Kissing can make you weak in the knees. Did you know that it can also leave you with an infectious disease? Perhaps you have heard or read before that your mouth is the dirtiest part of your body. It does not really come as a shock to know that there are so many health problems you can get from swapping saliva with someone.
So before you kiss on the first date, think twice. Read on to know some of the diseases that you may get from being passionate with someone who has questionable dental and health records:
Do you love your beaming smile? Then don’t wreck it by kissing someone whose oral health is debatable.
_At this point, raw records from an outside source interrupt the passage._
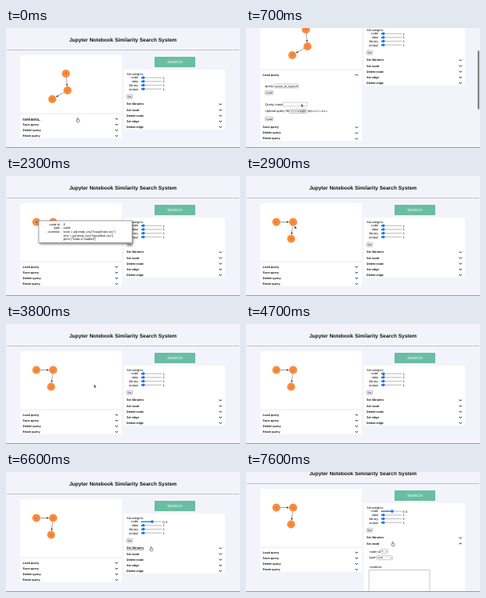
These frames come from a looping animation (293x150 px, 8000 ms). An HTML page with a canvas:

```html
<!DOCTYPE html>
<html lang="en">
<head>
<meta charset="utf-8">
<title>Jupyter Notebook Similarity Search System</title>
<style>
html, body { margin: 0; width: 100%; height: 100%; overflow: hidden; background: #f3f4fb; }
canvas { display: block; width: 293px; height: 150px; }
</style>
</head>
<body>
<canvas id="stage"></canvas>
<script>
const W = 293, H = 150, LOOP = 8000, STEP = 100;
const canvas = document.getElementById('stage');
const dpr = window.devicePixelRatio || 1;
canvas.width = W * dpr;
canvas.height = H * dpr;
const ctx = canvas.getContext('2d');
const SANS = '"Liberation Sans", Arial, sans-serif';
const CJK = '"Noto Sans CJK JP", "Noto Sans CJK", sans-serif';
const BLUE = '#1976e8';

// [time, x, y] of the pointer
const pointerPath = [
  [0, 90, 115], [300, 90, 115], [700, 70, 96], [900, 60, 88], [1200, 49, 104],
  [1500, 29, 81], [1700, 42, 70], [2000, 38, 57], [2600, 38, 57], [3200, 85, 70],
  [3700, 111, 77], [4100, 111, 77], [4500, 172, 62], [4700, 172, 62], [5100, 183, 62],
  [5500, 174, 95], [6300, 174, 95], [6600, 182, 96], [6800, 184, 102],
  [7100, 184, 90], [LOOP, 184, 90]
];
const scrollPath = [
  [0, 0], [200, 0], [700, 55], [1400, 55], [1700, 0],
  [6800, 0], [7100, 13], [LOOP, 13]
];
const weightPath = [[0, 0], [4700, 0], [5100, 1], [LOOP, 1]];
const firstGraph = [[75, 57], [77, 78], [58, 89]];
const loadedGraph = [[38, 57.5], [59, 57.5], [56.5, 78.5]];

function sample(path, t) {
  let i = 1;
  while (i < path.length - 1 && path[i][0] < t) i++;
  const a = path[i - 1], b = path[i];
  const u = Math.max(0, Math.min(1, (t - a[0]) / (b[0] - a[0])));
  const e = u * u * (3 - 2 * u);
  return a.slice(1).map((v, k) => v + (b[k + 1] - v) * e);
}

const between = (t, from, to) => t >= from && t < to;

// Layout is measured at ten times the size so small text keeps its true spacing.
function text(str, x, y, size = 4, { bold = false, color = '#111', align = 'left', family = SANS } = {}) {
  ctx.save();
  ctx.translate(x, y);
  ctx.scale(0.1, 0.1);
  ctx.font = `${bold ? 'bold ' : ''}${size * 10}px ${family}`;
  ctx.textRendering = 'geometricPrecision';
  ctx.textAlign = align;
  ctx.fillStyle = color;
  ctx.fillText(str, 0, 0);
  ctx.restore();
}

function rect(x, y, w, h, color) {
  ctx.fillStyle = color;
  ctx.fillRect(x, y, w, h);
}

function line(x1, y1, x2, y2, color, width = 0.5) {
  ctx.strokeStyle = color;
  ctx.lineWidth = width;
  ctx.beginPath();
  ctx.moveTo(x1, y1);
  ctx.lineTo(x2, y2);
  ctx.stroke();
}

function disc(x, y, r, color) {
  ctx.fillStyle = color;
  ctx.beginPath();
  ctx.arc(x, y, r, 0, Math.PI * 2);
  ctx.fill();
}

function box(x, y, w, h, fill = '#fff', stroke = '#888', radius = 0.7) {
  ctx.beginPath();
  ctx.roundRect(x, y, w, h, radius);
  ctx.fillStyle = fill;
  ctx.fill();
  ctx.strokeStyle = stroke;
  ctx.lineWidth = 0.4;
  ctx.stroke();
}

function button(label, x, y, w) {
  box(x, y, w, 5, '#eee', '#888', 1);
  text(label, x + w / 2, y + 3.7, 3.3, { align: 'center' });
}

function select(label, x, y, w) {
  box(x, y, w, 5, '#f8f8f8', '#888', 1);
  text(label, x + 1.3, y + 3.6, 3);
  chevron(x + w - 2, y + 2.6, false, 0.7);
}

function chevron(x, y, up, s = 1.5) {
  const d = up ? -s / 2 : s / 2;
  ctx.strokeStyle = '#111';
  ctx.lineWidth = s > 1 ? 0.95 : 0.5;
  ctx.beginPath();
  ctx.moveTo(x - s, y - d);
  ctx.lineTo(x, y + d);
  ctx.lineTo(x + s, y - d);
  ctx.stroke();
}

function row(label, x, y, open, hover) {
  text(label, x, y + 1.3, 3.75, { bold: true });
  if (hover) line(x, y + 2.1, x + 22, y + 2.1, '#111', 0.45);
  chevron(x + 117.5, y + 0.3, open);
}

function edge([x1, y1], [x2, y2]) {
  const a = Math.atan2(y2 - y1, x2 - x1), c = Math.cos(a), s = Math.sin(a);
  line(x1 + c * 5, y1 + s * 5, x2 - c * 6, y2 - s * 6, '#666', 0.6);
  ctx.save();
  ctx.translate(x2 - c * 5, y2 - s * 5);
  ctx.rotate(a);
  ctx.fillStyle = '#444';
  ctx.beginPath();
  ctx.moveTo(0, 0);
  ctx.lineTo(-3, -1.3);
  ctx.lineTo(-3, 1.3);
  ctx.fill();
  ctx.restore();
}

function graph(nodes) {
  edge(nodes[0], nodes[1]);
  edge(nodes[1], nodes[2]);
  nodes.forEach(([x, y], i) => {
    disc(x, y, 5, '#fb8b3c');
    text(String(i), x, y + 1.3, 3.6, { color: '#8a4c22', align: 'center' });
  });
}

function header() {
  text('Jupyter Notebook Similarity Search System', 146.5, 16.8, 6.5, { bold: true, align: 'center' });
  line(1, 27.5, 292, 27.5, '#b4b5be', 0.8);
}

function queryForm() {
  text('query:', 24, 129.3, 4);
  select('sample_06_fragment', 35, 125, 31);
  button('Load', 24, 133.3, 10);
  text('Query name:', 24, 151.6, 4.1);
  box(46, 148, 31, 4.7);
  text('Upload query file:', 24, 160.3, 4.1);
  box(54, 156.6, 22, 5, '#eee', '#888', 1);
  text('ファイルを選択', 65, 160.2, 2.8, { align: 'center', family: CJK });
  text('選択されていません', 77.2, 160.2, 2.85, { family: CJK });
  button('Load', 24, 166, 10);
}

function leftColumn(t) {
  const open = between(t, 200, 1600);
  const extra = open ? 58.5 : 0;
  rect(18, 34, 127, 72, '#fff');
  graph(t < 1500 ? firstGraph : loadedGraph);
  rect(18, 108.5, 127, 29 + extra, '#fff');
  row('Load query', 21, 113.3, open, t < 200);
  if (open) queryForm();
  ['Save query', 'Delete query', 'Reset query'].forEach((label, i) =>
    row(label, 21, 120.4 + i * 7.1 + extra));
}

function slider(label, y, value, knob) {
  text(label, 166.3, y + 1.3, 4, { align: 'right' });
  line(169, y, 195, y, '#c4c4c8', 1.2);
  line(169, y, knob, y, BLUE, 1.2);
  disc(knob, y, 1.8, BLUE);
  text(value, 196.3, y + 1.4, 4);
}

function libraryForm() {
  text('libraries:', 155, 105, 4);
  box(154, 108, 76, 28);
  button('Set', 154, 140, 7.5);
}

function nodeForm() {
  text('node id:', 154.5, 113.5, 4);
  select('0', 168.5, 109.6, 9);
  text('type:', 154.5, 121.4, 4);
  select('code', 163.5, 117.7, 20);
  text('contents:', 154.5, 133.2, 4);
  box(154, 135.5, 76, 40, '#fff', '#777', 0);
  button('Set', 154, 178, 7.5);
}

function rightColumn(t) {
  const libs = between(t, 5800, 6400);
  const node = t >= 6800;
  const libsExtra = libs ? 50 : 0;
  const nodeExtra = node ? 80 : 0;
  rect(186, 36, 51, 13, '#69bea3');
  text('SEARCH', 211.5, 44.2, 4.6, { color: '#fff', align: 'center' });
  rect(147.5, 52, 126.5, 74.5 + libsExtra + nodeExtra, '#fff');
  text('Set weights', 151, 59.2, 4);
  const [u] = sample(weightPath, t);
  slider('code:', 62.1, u ? String(Math.round((1 - u / 2) * 10) / 10) : '1', 172 + 11 * u);
  ['data:', 'library:', 'output:'].forEach((label, i) => slider(label, 66.8 + i * 4.7, '1', 172));
  button('Set', 151, 83.2, 7.5);
  row('Set libraries', 151, 95, libs, between(t, 5500, 6700));
  if (libs) libraryForm();
  row('Set node', 151, 102.2 + libsExtra, node);
  if (node) nodeForm();
  ['Delete node', 'Set edge', 'Delete edge'].forEach((label, i) =>
    row(label, 151, 109.3 + i * 7.1 + libsExtra + nodeExtra));
}

function tooltip() {
  ctx.save();
  ctx.shadowColor = 'rgba(0,0,0,.55)';
  ctx.shadowBlur = 3 * dpr;
  ctx.shadowOffsetX = ctx.shadowOffsetY = dpr;
  rect(41, 56, 117, 27.5, '#fff');
  ctx.restore();
  ctx.strokeStyle = '#777';
  ctx.lineWidth = 0.6;
  ctx.strokeRect(41, 56, 117, 27.5);
  ['node id :', 'type :', 'contents :'].forEach((label, i) =>
    text(label, 69.5, 61.5 + i * 4.7, 4, { align: 'right' }));
  [
    '0', 'code',
    'train = pd.read_csv("input/train.csv")',
    'test = pd.read_csv("input/test.csv")',
    'print ("Data is loaded")'
  ].forEach((value, i) => text(value, 72, 61.5 + i * 4.7, 4.05));
}

function shape(points, fill, stroke) {
  ctx.beginPath();
  points.forEach(([x, y]) => ctx.lineTo(x, y));
  ctx.closePath();
  ctx.fillStyle = fill;
  ctx.fill();
  ctx.strokeStyle = stroke;
  ctx.lineWidth = 0.5;
  ctx.stroke();
}

function pointer(x, y, hand) {
  ctx.save();
  ctx.translate(x, y);
  if (hand) {
    shape([[-0.9, -2.5], [0, -2.5], [0.2, -0.6], [2, -0.2], [2, 1.3], [1.3, 2.8], [-0.8, 2.8], [-2.1, 0.7], [-1.5, 0.2], [-0.9, 0.7]], '#fff', '#222');
  } else {
    shape([[-0.8, -1.5], [-0.8, 2.9], [0.2, 2], [0.9, 3.4], [1.6, 3], [0.9, 1.7], [2.3, 1.7]], '#111', '#fff');
  }
  ctx.restore();
}

function draw(t) {
  const [scroll] = sample(scrollPath, t);
  ctx.setTransform(dpr, 0, 0, dpr, 0, 0);
  rect(0, 0, W, H, '#f3f4fb');
  ctx.save();
  ctx.translate(0, -scroll);
  header();
  leftColumn(t);
  rightColumn(t);
  ctx.restore();
  if (between(t, 300, 1700) || between(t, 6900, 7400)) {
    box(290.3, 1 + scroll * 0.5, 1.7, 73, '#777', '#777', 0.8);
  }
  const [x, y] = sample(pointerPath, t);
  pointer(x, y, t < 400 || t >= 5400);
  if (between(t, 2000, 2700)) tooltip();
  rect(0, 149, W, 1, '#9a9ba3');
}

const start = performance.now();
function tick() {
  const t = (performance.now() - start) % LOOP;
  draw(Math.floor(t / STEP) * STEP);
  requestAnimationFrame(tick);
}
tick();
</script>
</body>
</html>
```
That’s because kissing can leave you with periodontitis, a disease characterized by the inflammation of the soft tissues of the mouth as well as gums. If left untreated, periodontitis may lead to tooth loss.
Hand, Foot and Mouth Disease
Caused by the coxsackie virus, the so-called hand, foot and mouth disease (HFMD) is common among kids who attend daycares. However, adults like you are not exempted from having it. Your likelihood of having hand, foot and mouth disease is high if you kiss someone who has it, especially if the person has open sores inside his or her mouth.
Just like what the name suggests, strep throat is due to a streptococcal infection. Having strep throat leaves your throat feeling scratchy and painful, and causes you to be feverish. You don’t want to get this problem from kissing or from any other means because it can cause some serious complications such as rheumatic fever and kidney inflammation.
The Common Cold
You can get a cold when you exchange spit with someone who has it or is harboring the virus behind it. Actually, the common cold is spread by coming into contact with the secretions of an infected person’s throat, which could be very well in his or her mouth. That thought alone should make you think twice before kissing a complete stranger!
Just like the common cold, this upper respiratory tract infection is something that can be spread through kissing. That’s why you should refrain from smooching someone who has cough, stuffy or runny nose, sore throat and fever if you don’t want to end up with the flu.
You cannot get herpes simplex virus-1 (HSV-1), the virus that causes cold sores, from the saliva of an infected individual. Rather, you can get this when you kiss someone who has cold sores on the lips or near the mouth — especially if the sores are open and leaking. Keep your eyes peeled before locking lips with the one in front of you!
If you’re familiar with candidiasis or yeast infection, this is the same thing — only it is in your mouth and even your throat. Even though oral thrush in not really regarded as a sexually transmitted disease (STD), it’s still gross. Especially if your immune system is weak, you can easily get oral thrush from kissing someone who has it.
It’s true that hepatitis B, a form of infectious disease characterized by an inflamed liver, is commonly transmitted by direct contact with the blood of an infected person. However, you may also end up with hepatitis B from kissing. This is especially true if you kiss someone while you have open sores in your mouth.
Last but not least, there’s infectious mononucleosis or mono, which is caused by the Epstein-Barr virus (EBV). Although this infection is not that serious and tends to go away in a month or two, it leaves you with a sore throat, high fever and swollen lymph nodes. By the way, infections mononucleosis is also known as “kissing disease”.